“for I was hungry, and you gave me food, I was thirsty, and you gave me something to drink, I was a stranger, and you welcomed me, I was naked and you gave me clothing, I was sick and you took care of me, I was in prison and you visited me.’ Then the righteous will answer him, ‘Lord, when was it that we saw you hungry and gave you food, or thirsty and gave you something to drink? And when was it that we saw you a stranger and welcomed you, or naked and gave you clothing? And when was it that we saw you sick or in prison and visited you?’ And the king will answer them, ‘Truly I tell you, just as you did it to one of the least of these who are members of my family, you did it to me.'” Matthew 25:35-40

Maria Skobtsova, also known as Mother Maria of Paris, was a Russian refugee that fled to Paris, France in 1923 as the Russian Revolution raged on.  Maria became a nun in the Russian Orthodox church and spent the rest of her days until she was murdered in a concentration camp in March of 1945. She had been arrested by the Gestapo and sent to prison. Her crime, issuing baptismal certificates to Jews to help keep them alive.  Mother Maria, canonized a saint in 2004 by the Russian Orthodox Church, believed in the Gospel command to care for those less fortunate and that as a Christian she had an obligation to obey this command, even if it meant sacrificing her life. This is what she said about the point of Christianity.

The way to God lies through love of people.

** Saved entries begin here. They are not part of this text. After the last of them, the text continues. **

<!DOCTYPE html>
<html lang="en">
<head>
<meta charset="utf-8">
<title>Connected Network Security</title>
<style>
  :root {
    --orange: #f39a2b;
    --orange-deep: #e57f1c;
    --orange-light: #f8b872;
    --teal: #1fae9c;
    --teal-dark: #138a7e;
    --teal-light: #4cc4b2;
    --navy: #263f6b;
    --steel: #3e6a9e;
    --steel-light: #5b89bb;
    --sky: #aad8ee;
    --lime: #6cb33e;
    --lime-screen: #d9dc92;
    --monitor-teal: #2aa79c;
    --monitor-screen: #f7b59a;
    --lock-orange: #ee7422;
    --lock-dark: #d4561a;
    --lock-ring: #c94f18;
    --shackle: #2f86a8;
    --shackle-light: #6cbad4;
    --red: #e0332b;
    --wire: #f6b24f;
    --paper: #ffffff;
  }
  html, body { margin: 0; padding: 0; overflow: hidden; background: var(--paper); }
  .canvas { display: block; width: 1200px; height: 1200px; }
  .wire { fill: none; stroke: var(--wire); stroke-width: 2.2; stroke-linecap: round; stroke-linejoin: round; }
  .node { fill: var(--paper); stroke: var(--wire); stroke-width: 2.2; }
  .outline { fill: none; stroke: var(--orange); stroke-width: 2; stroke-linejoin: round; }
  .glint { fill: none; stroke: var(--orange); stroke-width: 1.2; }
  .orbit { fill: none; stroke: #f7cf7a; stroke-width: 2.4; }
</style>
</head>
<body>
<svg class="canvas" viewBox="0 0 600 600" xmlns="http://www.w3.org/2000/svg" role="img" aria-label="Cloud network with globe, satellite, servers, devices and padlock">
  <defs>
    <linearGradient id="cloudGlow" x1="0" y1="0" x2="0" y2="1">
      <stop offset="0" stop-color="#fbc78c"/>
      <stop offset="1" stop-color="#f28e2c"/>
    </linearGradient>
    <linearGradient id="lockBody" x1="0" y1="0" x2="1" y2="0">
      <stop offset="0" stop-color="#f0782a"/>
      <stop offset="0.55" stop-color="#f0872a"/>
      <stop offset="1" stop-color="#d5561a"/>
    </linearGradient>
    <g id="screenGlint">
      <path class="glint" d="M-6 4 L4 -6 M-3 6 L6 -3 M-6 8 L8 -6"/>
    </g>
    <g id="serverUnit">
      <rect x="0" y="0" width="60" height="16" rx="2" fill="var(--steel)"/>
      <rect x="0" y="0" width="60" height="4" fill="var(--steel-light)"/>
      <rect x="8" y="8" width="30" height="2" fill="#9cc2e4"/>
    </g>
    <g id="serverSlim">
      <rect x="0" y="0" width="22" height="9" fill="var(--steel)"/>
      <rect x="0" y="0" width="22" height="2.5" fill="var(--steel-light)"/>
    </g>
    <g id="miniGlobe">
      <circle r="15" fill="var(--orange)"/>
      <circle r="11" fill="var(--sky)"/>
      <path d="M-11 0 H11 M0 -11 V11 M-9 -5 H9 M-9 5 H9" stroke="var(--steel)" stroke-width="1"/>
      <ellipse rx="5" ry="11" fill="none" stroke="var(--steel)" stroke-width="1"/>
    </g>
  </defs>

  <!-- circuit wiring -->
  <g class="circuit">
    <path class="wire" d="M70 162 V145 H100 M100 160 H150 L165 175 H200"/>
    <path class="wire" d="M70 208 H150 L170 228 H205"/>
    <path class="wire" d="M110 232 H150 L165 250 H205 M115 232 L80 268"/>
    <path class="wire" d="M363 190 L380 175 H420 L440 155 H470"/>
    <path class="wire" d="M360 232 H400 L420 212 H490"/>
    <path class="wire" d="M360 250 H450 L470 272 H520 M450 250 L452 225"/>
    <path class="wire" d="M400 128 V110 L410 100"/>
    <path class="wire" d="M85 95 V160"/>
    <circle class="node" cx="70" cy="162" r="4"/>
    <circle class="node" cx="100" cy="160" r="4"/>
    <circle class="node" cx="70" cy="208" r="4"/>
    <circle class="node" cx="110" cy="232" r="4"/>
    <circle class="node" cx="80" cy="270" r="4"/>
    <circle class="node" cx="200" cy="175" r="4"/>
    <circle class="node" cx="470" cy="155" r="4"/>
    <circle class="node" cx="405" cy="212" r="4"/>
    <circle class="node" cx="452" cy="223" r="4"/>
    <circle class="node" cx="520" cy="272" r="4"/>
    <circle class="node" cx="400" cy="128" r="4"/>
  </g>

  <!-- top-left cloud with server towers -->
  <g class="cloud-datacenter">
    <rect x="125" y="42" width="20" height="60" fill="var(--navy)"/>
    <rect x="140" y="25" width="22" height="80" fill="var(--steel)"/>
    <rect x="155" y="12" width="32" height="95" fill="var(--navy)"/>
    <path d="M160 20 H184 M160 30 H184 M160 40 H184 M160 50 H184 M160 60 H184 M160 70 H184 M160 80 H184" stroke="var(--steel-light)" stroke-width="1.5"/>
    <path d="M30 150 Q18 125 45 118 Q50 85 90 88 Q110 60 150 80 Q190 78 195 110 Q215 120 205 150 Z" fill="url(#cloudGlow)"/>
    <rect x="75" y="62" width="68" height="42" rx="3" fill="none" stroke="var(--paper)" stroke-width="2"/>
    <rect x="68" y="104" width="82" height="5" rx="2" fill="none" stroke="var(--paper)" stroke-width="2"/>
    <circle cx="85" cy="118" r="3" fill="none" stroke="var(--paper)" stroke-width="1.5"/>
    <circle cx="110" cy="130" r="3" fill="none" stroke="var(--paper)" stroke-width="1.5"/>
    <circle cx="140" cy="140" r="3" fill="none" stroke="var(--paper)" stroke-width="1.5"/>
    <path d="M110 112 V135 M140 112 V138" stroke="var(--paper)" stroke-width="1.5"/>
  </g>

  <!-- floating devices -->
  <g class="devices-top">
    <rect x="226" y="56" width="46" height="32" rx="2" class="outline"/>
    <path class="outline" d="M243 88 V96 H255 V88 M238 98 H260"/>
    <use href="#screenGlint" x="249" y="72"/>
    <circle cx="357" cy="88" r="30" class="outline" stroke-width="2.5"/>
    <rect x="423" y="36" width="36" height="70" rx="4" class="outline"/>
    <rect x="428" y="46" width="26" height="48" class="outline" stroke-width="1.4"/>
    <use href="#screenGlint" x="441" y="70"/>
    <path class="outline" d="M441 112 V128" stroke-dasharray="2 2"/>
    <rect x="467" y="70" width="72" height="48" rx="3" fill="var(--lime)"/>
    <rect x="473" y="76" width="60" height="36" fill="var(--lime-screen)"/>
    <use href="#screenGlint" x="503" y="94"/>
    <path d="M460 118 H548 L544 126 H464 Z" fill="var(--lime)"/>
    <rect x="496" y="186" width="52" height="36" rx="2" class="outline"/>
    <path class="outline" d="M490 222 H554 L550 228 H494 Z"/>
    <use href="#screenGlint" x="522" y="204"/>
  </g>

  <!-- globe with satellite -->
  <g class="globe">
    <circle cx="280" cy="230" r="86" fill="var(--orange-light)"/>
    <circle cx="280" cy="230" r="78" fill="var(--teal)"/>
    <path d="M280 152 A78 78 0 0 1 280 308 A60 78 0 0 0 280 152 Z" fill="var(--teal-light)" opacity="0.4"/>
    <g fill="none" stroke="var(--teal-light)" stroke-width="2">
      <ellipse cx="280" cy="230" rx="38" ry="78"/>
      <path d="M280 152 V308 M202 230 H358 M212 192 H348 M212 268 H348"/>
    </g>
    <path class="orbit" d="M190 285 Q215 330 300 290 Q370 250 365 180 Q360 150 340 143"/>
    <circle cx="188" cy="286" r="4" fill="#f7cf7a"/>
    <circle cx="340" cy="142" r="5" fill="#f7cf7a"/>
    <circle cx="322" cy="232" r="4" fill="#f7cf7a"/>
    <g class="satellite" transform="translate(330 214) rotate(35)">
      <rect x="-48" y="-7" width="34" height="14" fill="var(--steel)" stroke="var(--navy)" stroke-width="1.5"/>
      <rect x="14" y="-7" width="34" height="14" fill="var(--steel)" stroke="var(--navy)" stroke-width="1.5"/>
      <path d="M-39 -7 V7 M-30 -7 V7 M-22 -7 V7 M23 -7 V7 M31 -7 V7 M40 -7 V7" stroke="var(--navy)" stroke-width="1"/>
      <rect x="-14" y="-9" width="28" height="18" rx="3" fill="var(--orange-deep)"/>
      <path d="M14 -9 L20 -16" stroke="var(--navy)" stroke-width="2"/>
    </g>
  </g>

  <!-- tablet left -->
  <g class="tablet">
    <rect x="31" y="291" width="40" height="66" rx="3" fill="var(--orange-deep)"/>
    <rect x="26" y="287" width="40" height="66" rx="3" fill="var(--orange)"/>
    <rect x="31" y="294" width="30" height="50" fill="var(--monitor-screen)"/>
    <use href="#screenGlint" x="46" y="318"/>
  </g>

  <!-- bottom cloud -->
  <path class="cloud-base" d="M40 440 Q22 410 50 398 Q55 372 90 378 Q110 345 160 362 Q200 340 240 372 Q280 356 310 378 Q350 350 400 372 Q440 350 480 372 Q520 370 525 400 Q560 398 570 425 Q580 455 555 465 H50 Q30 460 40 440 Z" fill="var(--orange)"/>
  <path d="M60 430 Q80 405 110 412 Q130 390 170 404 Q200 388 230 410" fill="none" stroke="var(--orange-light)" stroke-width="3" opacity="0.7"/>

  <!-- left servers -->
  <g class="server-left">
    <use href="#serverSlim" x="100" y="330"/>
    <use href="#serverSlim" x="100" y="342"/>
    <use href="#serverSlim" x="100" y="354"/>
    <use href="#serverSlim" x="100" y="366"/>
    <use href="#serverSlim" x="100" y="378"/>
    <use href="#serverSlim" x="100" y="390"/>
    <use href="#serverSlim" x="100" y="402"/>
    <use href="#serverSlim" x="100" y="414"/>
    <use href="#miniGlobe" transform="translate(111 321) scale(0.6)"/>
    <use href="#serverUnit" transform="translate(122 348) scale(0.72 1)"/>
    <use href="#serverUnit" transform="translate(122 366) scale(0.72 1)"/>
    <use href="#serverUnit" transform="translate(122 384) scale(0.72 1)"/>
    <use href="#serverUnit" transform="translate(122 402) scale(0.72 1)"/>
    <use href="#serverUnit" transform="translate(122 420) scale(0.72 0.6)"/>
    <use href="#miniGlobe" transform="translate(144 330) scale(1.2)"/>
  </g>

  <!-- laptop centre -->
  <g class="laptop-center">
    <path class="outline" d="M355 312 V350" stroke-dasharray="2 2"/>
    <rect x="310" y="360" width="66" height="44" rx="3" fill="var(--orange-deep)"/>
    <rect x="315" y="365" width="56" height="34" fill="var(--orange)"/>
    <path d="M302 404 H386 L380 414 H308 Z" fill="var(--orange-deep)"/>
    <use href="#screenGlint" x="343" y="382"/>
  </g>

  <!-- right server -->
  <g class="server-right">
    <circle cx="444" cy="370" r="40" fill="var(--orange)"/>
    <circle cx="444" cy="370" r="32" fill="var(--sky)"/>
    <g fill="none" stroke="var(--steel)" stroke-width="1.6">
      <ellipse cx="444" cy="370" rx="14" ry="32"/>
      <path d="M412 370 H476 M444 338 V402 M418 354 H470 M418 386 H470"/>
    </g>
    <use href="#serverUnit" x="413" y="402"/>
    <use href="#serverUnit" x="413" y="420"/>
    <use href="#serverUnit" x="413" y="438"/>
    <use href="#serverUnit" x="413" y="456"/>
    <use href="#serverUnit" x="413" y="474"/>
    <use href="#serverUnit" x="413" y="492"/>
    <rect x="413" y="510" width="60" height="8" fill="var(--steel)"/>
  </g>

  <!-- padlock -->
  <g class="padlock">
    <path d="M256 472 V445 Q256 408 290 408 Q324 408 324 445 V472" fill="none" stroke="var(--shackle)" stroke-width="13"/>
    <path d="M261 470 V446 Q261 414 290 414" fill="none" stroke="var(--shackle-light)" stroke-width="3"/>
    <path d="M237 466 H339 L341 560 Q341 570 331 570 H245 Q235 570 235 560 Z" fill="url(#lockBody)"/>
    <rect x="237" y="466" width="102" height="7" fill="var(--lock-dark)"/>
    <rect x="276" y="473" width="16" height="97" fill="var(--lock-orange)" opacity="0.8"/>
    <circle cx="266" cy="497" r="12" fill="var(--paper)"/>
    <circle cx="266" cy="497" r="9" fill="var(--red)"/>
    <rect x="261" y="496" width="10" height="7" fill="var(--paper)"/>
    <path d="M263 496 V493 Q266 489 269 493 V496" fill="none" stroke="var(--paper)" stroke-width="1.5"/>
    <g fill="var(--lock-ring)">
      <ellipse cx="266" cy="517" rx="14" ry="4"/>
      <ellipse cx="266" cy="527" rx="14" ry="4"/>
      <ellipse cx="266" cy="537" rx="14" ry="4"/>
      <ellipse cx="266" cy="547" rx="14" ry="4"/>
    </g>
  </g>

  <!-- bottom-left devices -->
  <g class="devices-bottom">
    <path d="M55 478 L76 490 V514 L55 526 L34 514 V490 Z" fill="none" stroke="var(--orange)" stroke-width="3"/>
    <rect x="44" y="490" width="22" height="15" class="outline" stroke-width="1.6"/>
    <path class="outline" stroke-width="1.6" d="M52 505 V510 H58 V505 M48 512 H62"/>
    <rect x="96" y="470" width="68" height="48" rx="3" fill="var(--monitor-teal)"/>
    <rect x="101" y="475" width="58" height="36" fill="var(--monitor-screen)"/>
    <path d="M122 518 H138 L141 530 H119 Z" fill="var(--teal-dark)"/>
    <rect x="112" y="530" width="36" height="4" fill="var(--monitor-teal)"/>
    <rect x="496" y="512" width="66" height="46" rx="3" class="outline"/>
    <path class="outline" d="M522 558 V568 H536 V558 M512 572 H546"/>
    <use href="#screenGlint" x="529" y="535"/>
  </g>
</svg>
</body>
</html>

At the Last Judgment I shall not be asked whether I was successful in my ascetic exercises, nor how many bows and prostrations I made. Instead, I shall be asked did I feed the hungry, clothe the naked, visit the sick and the prisoners. That is all I shall be asked. About every poor, hungry and imprisoned person the Savior says ‘I’: ‘I was hungry and thirsty, I was sick and in prison.’ To think that he puts an equal sign between himself and anyone in need. . . . I always knew it, but now it has somehow penetrated to my sinews. It fills me with awe.

I do not see this kind of commitment or sentiment from many people today and surely not from many in the Evangelical world who claim that Donald Trump has been “raised by God” (Paula White, Religion News Service, August 2017.) I do believe that God raises people up, but he raises people up to build other people up not to break them down, not to put them down, and not to keep them down.  We are called not to build walls but to build bridges, that is the point of Christianity not this thirst and quest for power, Jesus never wielded any power except that to heal the sick, give sight to the blind, and give hope to the hopeless.